### Task description
Write all of the entries out again exactly.

### Plain-text document sources
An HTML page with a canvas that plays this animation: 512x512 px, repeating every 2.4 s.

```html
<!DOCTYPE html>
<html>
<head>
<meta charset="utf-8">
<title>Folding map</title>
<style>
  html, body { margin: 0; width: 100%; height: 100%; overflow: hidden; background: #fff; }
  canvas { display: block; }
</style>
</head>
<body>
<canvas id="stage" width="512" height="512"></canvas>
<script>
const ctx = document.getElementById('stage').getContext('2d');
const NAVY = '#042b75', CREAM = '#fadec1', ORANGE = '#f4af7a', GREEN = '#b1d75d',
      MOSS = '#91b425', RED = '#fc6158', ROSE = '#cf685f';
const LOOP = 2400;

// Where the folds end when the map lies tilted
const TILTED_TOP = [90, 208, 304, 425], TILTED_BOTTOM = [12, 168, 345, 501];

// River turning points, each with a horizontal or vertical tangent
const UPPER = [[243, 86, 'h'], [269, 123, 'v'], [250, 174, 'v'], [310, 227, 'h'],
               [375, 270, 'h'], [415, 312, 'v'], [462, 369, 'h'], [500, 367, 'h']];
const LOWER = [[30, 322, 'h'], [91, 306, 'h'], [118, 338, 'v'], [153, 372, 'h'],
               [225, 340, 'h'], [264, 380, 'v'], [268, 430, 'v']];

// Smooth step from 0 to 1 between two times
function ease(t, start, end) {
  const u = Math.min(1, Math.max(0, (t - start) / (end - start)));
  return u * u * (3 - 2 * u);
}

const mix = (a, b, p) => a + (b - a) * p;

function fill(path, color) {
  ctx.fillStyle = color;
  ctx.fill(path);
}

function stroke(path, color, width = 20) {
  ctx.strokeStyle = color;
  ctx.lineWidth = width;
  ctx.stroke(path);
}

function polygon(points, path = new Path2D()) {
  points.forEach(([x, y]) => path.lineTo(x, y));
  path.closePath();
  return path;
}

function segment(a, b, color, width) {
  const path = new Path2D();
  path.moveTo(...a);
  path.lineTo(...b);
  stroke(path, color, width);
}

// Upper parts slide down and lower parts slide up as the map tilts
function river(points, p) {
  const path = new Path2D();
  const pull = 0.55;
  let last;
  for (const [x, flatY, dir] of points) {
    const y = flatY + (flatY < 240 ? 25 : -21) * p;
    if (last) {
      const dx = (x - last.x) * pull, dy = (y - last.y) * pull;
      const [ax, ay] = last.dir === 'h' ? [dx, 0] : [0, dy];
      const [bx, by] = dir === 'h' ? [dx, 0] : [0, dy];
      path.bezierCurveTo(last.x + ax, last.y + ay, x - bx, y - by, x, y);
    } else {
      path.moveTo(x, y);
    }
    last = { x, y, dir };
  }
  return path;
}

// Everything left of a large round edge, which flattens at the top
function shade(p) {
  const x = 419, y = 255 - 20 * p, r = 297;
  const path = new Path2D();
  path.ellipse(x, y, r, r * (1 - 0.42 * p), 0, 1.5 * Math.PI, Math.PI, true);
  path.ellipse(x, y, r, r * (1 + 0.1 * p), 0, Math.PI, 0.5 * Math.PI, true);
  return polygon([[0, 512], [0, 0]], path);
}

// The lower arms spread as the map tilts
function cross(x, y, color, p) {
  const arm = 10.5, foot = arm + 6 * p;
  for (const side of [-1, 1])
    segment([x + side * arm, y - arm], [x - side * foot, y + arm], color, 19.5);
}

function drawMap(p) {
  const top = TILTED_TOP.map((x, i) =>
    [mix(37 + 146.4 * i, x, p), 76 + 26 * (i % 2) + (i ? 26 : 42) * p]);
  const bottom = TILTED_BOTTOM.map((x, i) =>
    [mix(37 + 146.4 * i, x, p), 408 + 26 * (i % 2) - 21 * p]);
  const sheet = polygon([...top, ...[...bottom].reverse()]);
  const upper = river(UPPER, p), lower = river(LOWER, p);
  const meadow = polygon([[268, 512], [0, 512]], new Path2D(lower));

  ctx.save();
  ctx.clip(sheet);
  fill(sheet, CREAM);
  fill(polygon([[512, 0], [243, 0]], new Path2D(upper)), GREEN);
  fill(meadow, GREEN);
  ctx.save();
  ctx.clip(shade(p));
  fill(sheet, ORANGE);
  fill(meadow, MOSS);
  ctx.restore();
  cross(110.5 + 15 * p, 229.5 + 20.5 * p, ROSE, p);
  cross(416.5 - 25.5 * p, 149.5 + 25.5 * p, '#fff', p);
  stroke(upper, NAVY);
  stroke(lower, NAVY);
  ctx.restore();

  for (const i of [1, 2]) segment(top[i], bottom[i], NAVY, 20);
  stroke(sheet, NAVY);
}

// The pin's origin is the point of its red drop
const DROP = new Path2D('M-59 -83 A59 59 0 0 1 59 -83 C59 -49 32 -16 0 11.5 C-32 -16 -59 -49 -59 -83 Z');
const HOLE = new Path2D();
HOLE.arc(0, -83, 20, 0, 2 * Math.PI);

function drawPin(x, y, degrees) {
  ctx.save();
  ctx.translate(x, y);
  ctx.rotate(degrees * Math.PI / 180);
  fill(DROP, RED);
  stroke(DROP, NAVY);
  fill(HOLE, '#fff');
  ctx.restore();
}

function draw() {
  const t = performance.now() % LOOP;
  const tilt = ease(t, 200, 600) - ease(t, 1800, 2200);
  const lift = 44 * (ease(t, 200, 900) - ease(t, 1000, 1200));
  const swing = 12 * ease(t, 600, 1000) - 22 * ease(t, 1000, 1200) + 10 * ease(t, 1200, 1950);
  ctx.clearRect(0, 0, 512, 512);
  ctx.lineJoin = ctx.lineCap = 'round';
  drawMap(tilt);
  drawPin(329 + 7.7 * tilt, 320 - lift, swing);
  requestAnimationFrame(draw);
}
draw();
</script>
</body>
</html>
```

### The completed task
An HTML page with a canvas that plays this animation: 512x512 px, repeating every 2.4 s.

```html
<!DOCTYPE html>
<html>
<head>
<meta charset="utf-8">
<title>Folding map</title>
<style>
  html, body { margin: 0; width: 100%; height: 100%; overflow: hidden; background: #fff; }
  canvas { display: block; }
</style>
</head>
<body>
<canvas id="stage" width="512" height="512"></canvas>
<script>
const ctx = document.getElementById('stage').getContext('2d');
const NAVY = '#042b75', CREAM = '#fadec1', ORANGE = '#f4af7a', GREEN = '#b1d75d',
      MOSS = '#91b425', RED = '#fc6158', ROSE = '#cf685f';
const LOOP = 2400;

// Where the folds end when the map lies tilted
const TILTED_TOP = [90, 208, 304, 425], TILTED_BOTTOM = [12, 168, 345, 501];

// River turning points, each with a horizontal or vertical tangent
const UPPER = [[243, 86, 'h'], [269, 123, 'v'], [250, 174, 'v'], [310, 227, 'h'],
               [375, 270, 'h'], [415, 312, 'v'], [462, 369, 'h'], [500, 367, 'h']];
const LOWER = [[30, 322, 'h'], [91, 306, 'h'], [118, 338, 'v'], [153, 372, 'h'],
               [225, 340, 'h'], [264, 380, 'v'], [268, 430, 'v']];

// Smooth step from 0 to 1 between two times
function ease(t, start, end) {
  const u = Math.min(1, Math.max(0, (t - start) / (end - start)));
  return u * u * (3 - 2 * u);
}

const mix = (a, b, p) => a + (b - a) * p;

function fill(path, color) {
  ctx.fillStyle = color;
  ctx.fill(path);
}

function stroke(path, color, width = 20) {
  ctx.strokeStyle = color;
  ctx.lineWidth = width;
  ctx.stroke(path);
}

function polygon(points, path = new Path2D()) {
  points.forEach(([x, y]) => path.lineTo(x, y));
  path.closePath();
  return path;
}

function segment(a, b, color, width) {
  const path = new Path2D();
  path.moveTo(...a);
  path.lineTo(...b);
  stroke(path, color, width);
}

// Upper parts slide down and lower parts slide up as the map tilts
function river(points, p) {
  const path = new Path2D();
  const pull = 0.55;
  let last;
  for (const [x, flatY, dir] of points) {
    const y = flatY + (flatY < 240 ? 25 : -21) * p;
    if (last) {
      const dx = (x - last.x) * pull, dy = (y - last.y) * pull;
      const [ax, ay] = last.dir === 'h' ? [dx, 0] : [0, dy];
      const [bx, by] = dir === 'h' ? [dx, 0] : [0, dy];
      path.bezierCurveTo(last.x + ax, last.y + ay, x - bx, y - by, x, y);
    } else {
      path.moveTo(x, y);
    }
    last = { x, y, dir };
  }
  return path;
}

// Everything left of a large round edge, which flattens at the top
function shade(p) {
  const x = 419, y = 255 - 20 * p, r = 297;
  const path = new Path2D();
  path.ellipse(x, y, r, r * (1 - 0.42 * p), 0, 1.5 * Math.PI, Math.PI, true);
  path.ellipse(x, y, r, r * (1 + 0.1 * p), 0, Math.PI, 0.5 * Math.PI, true);
  return polygon([[0, 512], [0, 0]], path);
}

// The lower arms spread as the map tilts
function cross(x, y, color, p) {
  const arm = 10.5, foot = arm + 6 * p;
  for (const side of [-1, 1])
    segment([x + side * arm, y - arm], [x - side * foot, y + arm], color, 19.5);
}

function drawMap(p) {
  const top = TILTED_TOP.map((x, i) =>
    [mix(37 + 146.4 * i, x, p), 76 + 26 * (i % 2) + (i ? 26 : 42) * p]);
  const bottom = TILTED_BOTTOM.map((x, i) =>
    [mix(37 + 146.4 * i, x, p), 408 + 26 * (i % 2) - 21 * p]);
  const sheet = polygon([...top, ...[...bottom].reverse()]);
  const upper = river(UPPER, p), lower = river(LOWER, p);
  const meadow = polygon([[268, 512], [0, 512]], new Path2D(lower));

  ctx.save();
  ctx.clip(sheet);
  fill(sheet, CREAM);
  fill(polygon([[512, 0], [243, 0]], new Path2D(upper)), GREEN);
  fill(meadow, GREEN);
  ctx.save();
  ctx.clip(shade(p));
  fill(sheet, ORANGE);
  fill(meadow, MOSS);
  ctx.restore();
  cross(110.5 + 15 * p, 229.5 + 20.5 * p, ROSE, p);
  cross(416.5 - 25.5 * p, 149.5 + 25.5 * p, '#fff', p);
  stroke(upper, NAVY);
  stroke(lower, NAVY);
  ctx.restore();

  for (const i of [1, 2]) segment(top[i], bottom[i], NAVY, 20);
  stroke(sheet, NAVY);
}

// The pin's origin is the point of its red drop
const DROP = new Path2D('M-59 -83 A59 59 0 0 1 59 -83 C59 -49 32 -16 0 11.5 C-32 -16 -59 -49 -59 -83 Z');
const HOLE = new Path2D();
HOLE.arc(0, -83, 20, 0, 2 * Math.PI);

function drawPin(x, y, degrees) {
  ctx.save();
  ctx.translate(x, y);
  ctx.rotate(degrees * Math.PI / 180);
  fill(DROP, RED);
  stroke(DROP, NAVY);
  fill(HOLE, '#fff');
  ctx.restore();
}

function draw() {
  const t = performance.now() % LOOP;
  const tilt = ease(t, 200, 600) - ease(t, 1800, 2200);
  const lift = 44 * (ease(t, 200, 900) - ease(t, 1000, 1200));
  const swing = 12 * ease(t, 600, 1000) - 22 * ease(t, 1000, 1200) + 10 * ease(t, 1200, 1950);
  ctx.clearRect(0, 0, 512, 512);
  ctx.lineJoin = ctx.lineCap = 'round';
  drawMap(tilt);
  drawPin(329 + 7.7 * tilt, 320 - lift, swing);
  requestAnimationFrame(draw);
}
draw();
</script>
</body>
</html>
```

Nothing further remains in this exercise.